“Manhunter” is a strong transitional episode that gives interesting character backstory along with promising new development that will be continue the streak of good and fun episodes, as we head closer towards the season finale.
With “Falling” the show presents the dark side of Kara with great performances and promising development that poises Supergirl to make amends for her actions that resulted in significant penalties to her image and relationships with her allies in another solid well-crafted episode.
“Solitude” broadens the mythology and the world of the series by introducing a new character, visiting a place of note, and closing an arc of secrecy that had been tearing Team Supergirl apart with an emotional confession of truth that in the end mended fences.
“Truth, Justice, and the American Way” is an episode that focuses on the themes of truth and justice and handles them well while still progressing the season with steady precision.
“For the Girl Who Has Everything” could have easily been a season finale as it served as a smart reminder of the series progress, reinforced the reoccurring themes of family and what makes a hero, had a significant death, and reset the status quo to some key relationships.
“Strange Visitor from Another Planet” keeps it simple with streamlined storytelling, attention to character, and strong setpieces.
A mostly-strong episode hones in on relationships and character development.
The presence of several storylines causes some to be handled poorly and not given the time they warrant, but the character motivations of two of Supergirl’s key antagonists are further fleshed out, leading to potentially exciting developments.
Supergirl finally seems to be settling into its general week-to-week plan after three uneven installments of table setting and character background for Kara, Alex, and the whole superhero situation.
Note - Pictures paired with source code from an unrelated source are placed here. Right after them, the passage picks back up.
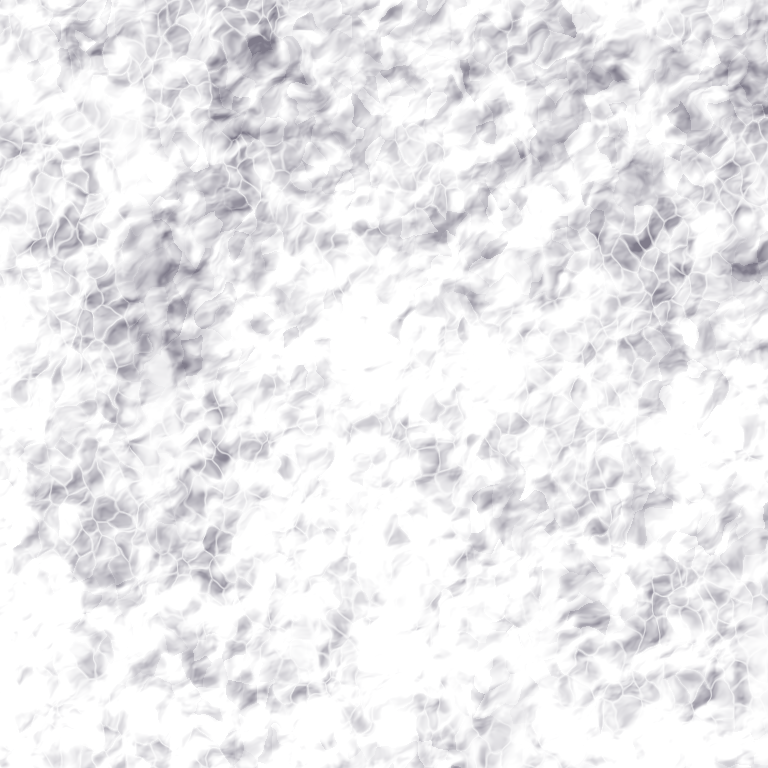
Reproduce this texture procedurally as a Shadertoy shader.

```glsl
#define PATCH_SCALE 4.0
#define CLUMP_SCALE 13.0
#define GRAIN_SCALE 52.0
#define FLAKE_SCALE 42.0
#define PATCH_WEIGHT 1.1
#define CLUMP_WEIGHT 0.85
#define GRAIN_WEIGHT 1.3
#define FLAKE_WEIGHT 0.3
#define SPREAD 0.255
#define COVERAGE 0.1
#define SLANT 0.62
#define INK_TINT vec3(1.0, 1.03, 0.91)

float hash(vec2 p) {
    return fract(sin(dot(p, vec2(127.1, 311.7))) * 43758.5453);
}

vec2 hash2(vec2 p) {
    return vec2(hash(p), hash(p + 57.3));
}

mat2 rotation(float angle) {
    float c = cos(angle), s = sin(angle);
    return mat2(c, -s, s, c);
}

float noise(vec2 p) {
    vec2 cell = floor(p), f = fract(p);
    f = f * f * (3.0 - 2.0 * f);
    float low = mix(hash(cell), hash(cell + vec2(1, 0)), f.x);
    float high = mix(hash(cell + vec2(0, 1)), hash(cell + vec2(1, 1)), f.x);
    return mix(low, high, f.y);
}

// Layered noise in 0..1
float fbm(vec2 p, int octaves) {
    float sum = 0.0, total = 0.0, amplitude = 0.5;
    for (int i = 0; i < octaves; i++) {
        sum += amplitude * noise(p);
        total += amplitude;
        p = p * 2.03 + 17.4;
        amplitude *= 0.5;
    }
    return sum / total;
}

// x: gap to the neighbouring flake, y: random level of the flake
vec2 flakes(vec2 p) {
    vec2 cell = floor(p);
    float nearest = 9.0, second = 9.0, level = 0.0;
    for (int y = -1; y <= 1; y++) {
        for (int x = -1; x <= 1; x++) {
            vec2 id = cell + vec2(x, y);
            float d = length(id + hash2(id) - p);
            if (d < nearest) {
                second = nearest;
                nearest = d;
                level = hash(id + 91.7);
            } else {
                second = min(second, d);
            }
        }
    }
    return vec2(second - nearest, level);
}

// Thin pale streaks that run nearly upright
float streaks(vec2 p) {
    p.x += 0.12 * p.y;
    float ridge = abs(noise(p * vec2(11.0, 1.6) + 31.0) - 0.5);
    float line = 1.0 - smoothstep(0.0, 0.05, ridge);
    return line * smoothstep(0.4, 0.65, noise(p * 4.0 + 8.0));
}

void mainImage(out vec4 fragColor, in vec2 fragCoord) {
    vec2 uv = fragCoord / iResolution.y;

    // Ragged distortion of the surface
    vec2 warp = vec2(fbm(uv * 24.0, 3), fbm(uv * 24.0 + 40.0, 3)) - 0.5;
    vec2 p = uv + 0.03 * warp;
    vec2 slanted = rotation(SLANT) * p;

    // Broad patches, clumps and fine slanted grain
    float patches = fbm(rotation(0.3) * p * vec2(PATCH_SCALE, PATCH_SCALE * 0.85) + 3.7, 4);
    float clumps = fbm(slanted * CLUMP_SCALE * vec2(0.85, 1.2) + 12.0, 4);
    float grain = fbm(slanted * GRAIN_SCALE * vec2(0.8, 1.3) + 5.0, 3);
    vec2 flake = flakes(p * FLAKE_SCALE * vec2(1.15, 0.85));

    float stain = PATCH_WEIGHT * (patches - 0.5)
                + CLUMP_WEIGHT * (clumps - 0.5)
                + GRAIN_WEIGHT * (grain - 0.5)
                + FLAKE_WEIGHT * (flake.y - 0.5);
    float z = stain / SPREAD + COVERAGE;

    // Tone curve: bare white ground, few dark spots
    float ink = max(0.055 + 0.095 * z + 0.015 * z * z, 0.0) * step(-3.0, z);

    // Pale cracks between flakes, and streaks
    float crack = 1.0 - smoothstep(0.0, 0.2, flake.x);
    float cracked = smoothstep(0.35, 0.6, noise(p * 9.0 + 60.0));
    ink *= 1.0 - 0.6 * crack * cracked;
    ink *= 1.0 - 0.7 * streaks(uv + 0.012 * warp);

    fragColor = vec4(1.0 - min(ink, 0.5) * INK_TINT, 1.0);
}
```
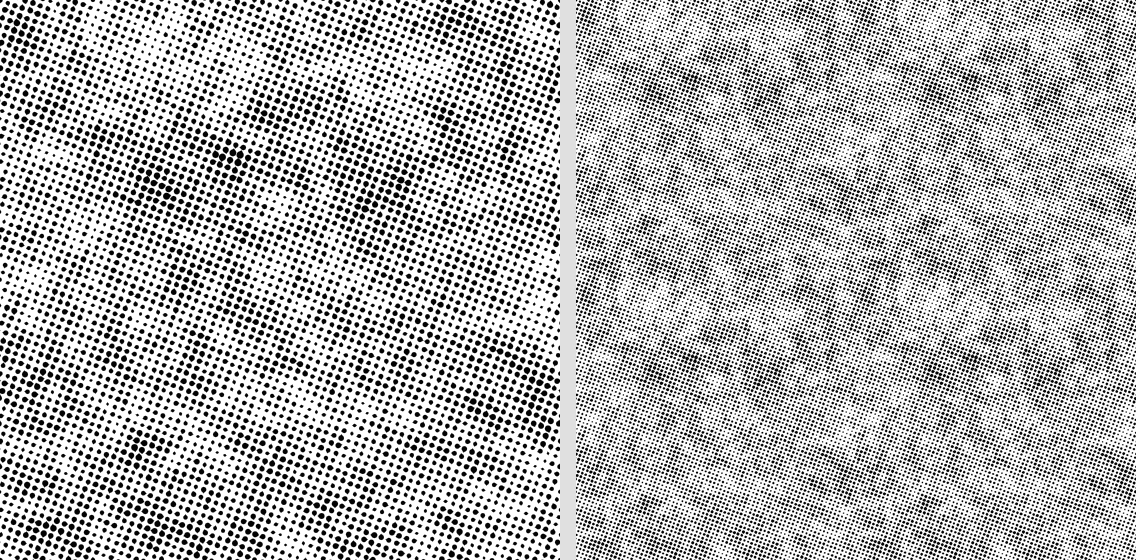
Left, the tile; right, the same tile 2 across and 2 down.
This pattern is drawn by a Shadertoy shader. Its source:

```glsl
#define SCREEN ivec2(66, 24)   // whole-number lattice vector: sets dot count and angle
#define COVERAGE 0.285         // mean inked share of a cell
#define BROAD 0.20             // strength of wide tone drift
#define MOTTLE 0.26            // strength of clumps and dot-to-dot grain
#define JITTER 0.10            // centre displacement, in cells
#define TIP 0.85               // sharpness of the drop's point
#define LENS_RADIUS 0.25       // smaller dots are pointed at both ends
#define INK vec3(0.01)
#define PAPER vec3(1.0)

const float TAU = 6.2831853;

ivec2 wrap(ivec2 v, int period) {
    return (v % period + period) % period;
}

// Integer hash to two values in 0..1
vec2 hash2(ivec2 v, int seed) {
    uvec2 h = uvec2(v) * 1597u + uvec2(seed * 73 + 11, seed * 151 + 37);
    h = h * 1664525u + 1013904223u;
    h.x += h.y * 1664525u;
    h.y += h.x * 1664525u;
    h ^= h >> 16u;
    h.x += h.y * 1664525u;
    h.y += h.x * 1664525u;
    h ^= h >> 16u;
    return vec2(h & 65535u) / 65535.0;
}

float gradientAt(ivec2 corner, vec2 offset, int period) {
    float angle = TAU * hash2(wrap(corner, period), period).x;
    return dot(vec2(cos(angle), sin(angle)), offset);
}

// Gradient noise that wraps after one canvas
float tileNoise(vec2 uv, int period) {
    vec2 p = uv * float(period);
    ivec2 i = ivec2(floor(p));
    vec2 f = fract(p);
    vec2 s = f * f * f * (f * (f * 6.0 - 15.0) + 10.0);
    float low = mix(gradientAt(i, f, period),
                    gradientAt(i + ivec2(1, 0), f - vec2(1, 0), period), s.x);
    float high = mix(gradientAt(i + ivec2(0, 1), f - vec2(0, 1), period),
                     gradientAt(i + ivec2(1, 1), f - vec2(1, 1), period), s.x);
    return mix(low, high, s.y);
}

float toneAt(vec2 uv) {
    float grain = tileNoise(uv, 13) + tileNoise(uv, 27) + tileNoise(uv, 55);
    return clamp(COVERAGE + BROAD * tileNoise(uv, 5) + MOTTLE * grain, 0.08, 0.75);
}

// Round drop with a right-angled point along +x
float dropDistance(vec2 q, float radius) {
    if (radius < LENS_RADIUS) q.x = abs(q.x);
    float round_ = length(q);
    float point = (q.x + abs(q.y)) * 0.7071;
    return (q.x > abs(q.y) ? mix(round_, point, TIP) : round_) - radius;
}

void mainImage(out vec4 fragColor, in vec2 fragCoord) {
    vec2 uv = fragCoord / iResolution.xy;
    int a = SCREEN.x, b = SCREEN.y;
    int cells = a * a + b * b;
    float pitch = sqrt(float(cells));
    vec2 axis = vec2(SCREEN);
    ivec2 home = ivec2(round(vec2(dot(uv, vec2(axis.x, -axis.y)), dot(uv, axis.yx))));

    // Nearest dot among neighbouring lattice sites
    float d = 1e3;
    for (int y = -1; y <= 1; y++)
    for (int x = -1; x <= 1; x++) {
        ivec2 c = home + ivec2(x, y);
        ivec2 site = ivec2(a * c.x + b * c.y, a * c.y - b * c.x);
        ivec2 id = wrap(site, cells);
        float radius = sqrt(toneAt(vec2(id) / float(cells)) / 3.36);

        vec2 q = uv * pitch - vec2(site) / pitch;
        q -= JITTER * (hash2(id, 1) - 0.5);

        // Point along one of four directions, slightly off axis
        vec2 pick = hash2(id, 2);
        float turn = TAU * 0.25 * (floor(pick.x * 4.0) + 0.4 * (pick.y - 0.5));
        float cs = cos(turn), sn = sin(turn);
        q = vec2(cs * q.x + sn * q.y, cs * q.y - sn * q.x);
        d = min(d, dropDistance(q, radius));
    }

    float pixel = pitch / min(iResolution.x, iResolution.y);
    float ink = clamp(0.5 - d / (1.1 * pixel), 0.0, 1.0);
    fragColor = vec4(mix(PAPER, INK, ink), 1.0);
}
```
Whether the episode is actually good at executing what will be the show’s long term plan as a procedural is an entirely different discussion.
The Kings make one last attempt to salvage something of worth from a mess of a season.
The final few episodes leading up to the season finale have been very episodically written and above all entertaining. The cast remains strong and the standalone crisis are interwoven well with the ongoing narrative. The series as a whole has been one of the finest and consistently compelling new shows of the year. Madam Secretary maintains its ground by having clear and relatable characters in situations that are compelling and diverse and with a strong perspective. The political procedural drama has really grown into a really impressive and worthy television staple and earns its much deserved second season.
Fresh off its Supergirl pickup on Wednesday and ahead of its upfronts presentation next week, CBS announced orders for six new series, some of which have familiar titles. On the drama front, CBS greenlit TV adaptations of the films Limitless and Rush Hour and picked up the Criminal Minds spinoff Criminal Minds: Beyond Borders. …
The last half of Person of Interest’s fourth season delves into how Samaritan is trying to gain power and control, and how The Machine is trying to fight back, resulting in a finale that takes out some major players and leaves the team once again on the run.
Another underwhelming hour handles an inevitable exit with a remarkable lack of fanfare.
In a move that may both thrill and horrify classic TV fans, CBS announced today it will air two more colorized episodes of I Love Lucy in a one-hour special in May. The network said the episodes will retain “a vintage look” and contain material not seen since the programs originally aired in the 1950s. …
A fast-paced, pitch-black episode of The Good Wife remembers that it’s ultimately a series about corruption.
In another middling episode, reminders that the season’s chosen stories just don’t hum the way they’re supposed to.
Madam Secretary’s first season has been built on the backbone of the mysterious murder of the former Secretary of State and the question of what he was involved in that would cause him to be murdered. The answers have been coming in slowly throughout the season, as Elizabeth McCord’s list of suspects are cut shorter and shorter. One of the main suspects that McCord had under investigation in the first half of the season was White House Chief of Staff Russell Jackson, whom she confronted with her suspicions in the mid season finale “Game On”, concluding that arc in away that fell in line with the tone of the series.
As the State’s Attorney race finally comes to a close, “Red Meat” finds The Good Wife feeling generous towards its supporting cast.
A rare courtroom-heavy outing brings back a host of familiar faces, but exposes the season’s consistent flaws.
In an attempt to rebound after “The Debate,” The Good Wife overcorrects with an overfamiliar outing.
The Good Wife, Season 6, Episode 12: “The Debate” Written by Robert King and Michelle King Directed by Brooke Kennedy Airs Sundays at 9pm ET on CBS The Good Wife’s innate whiteness has never been in question. Its creators are white, the vast majority of its unusually large principal cast is white, and its storylines …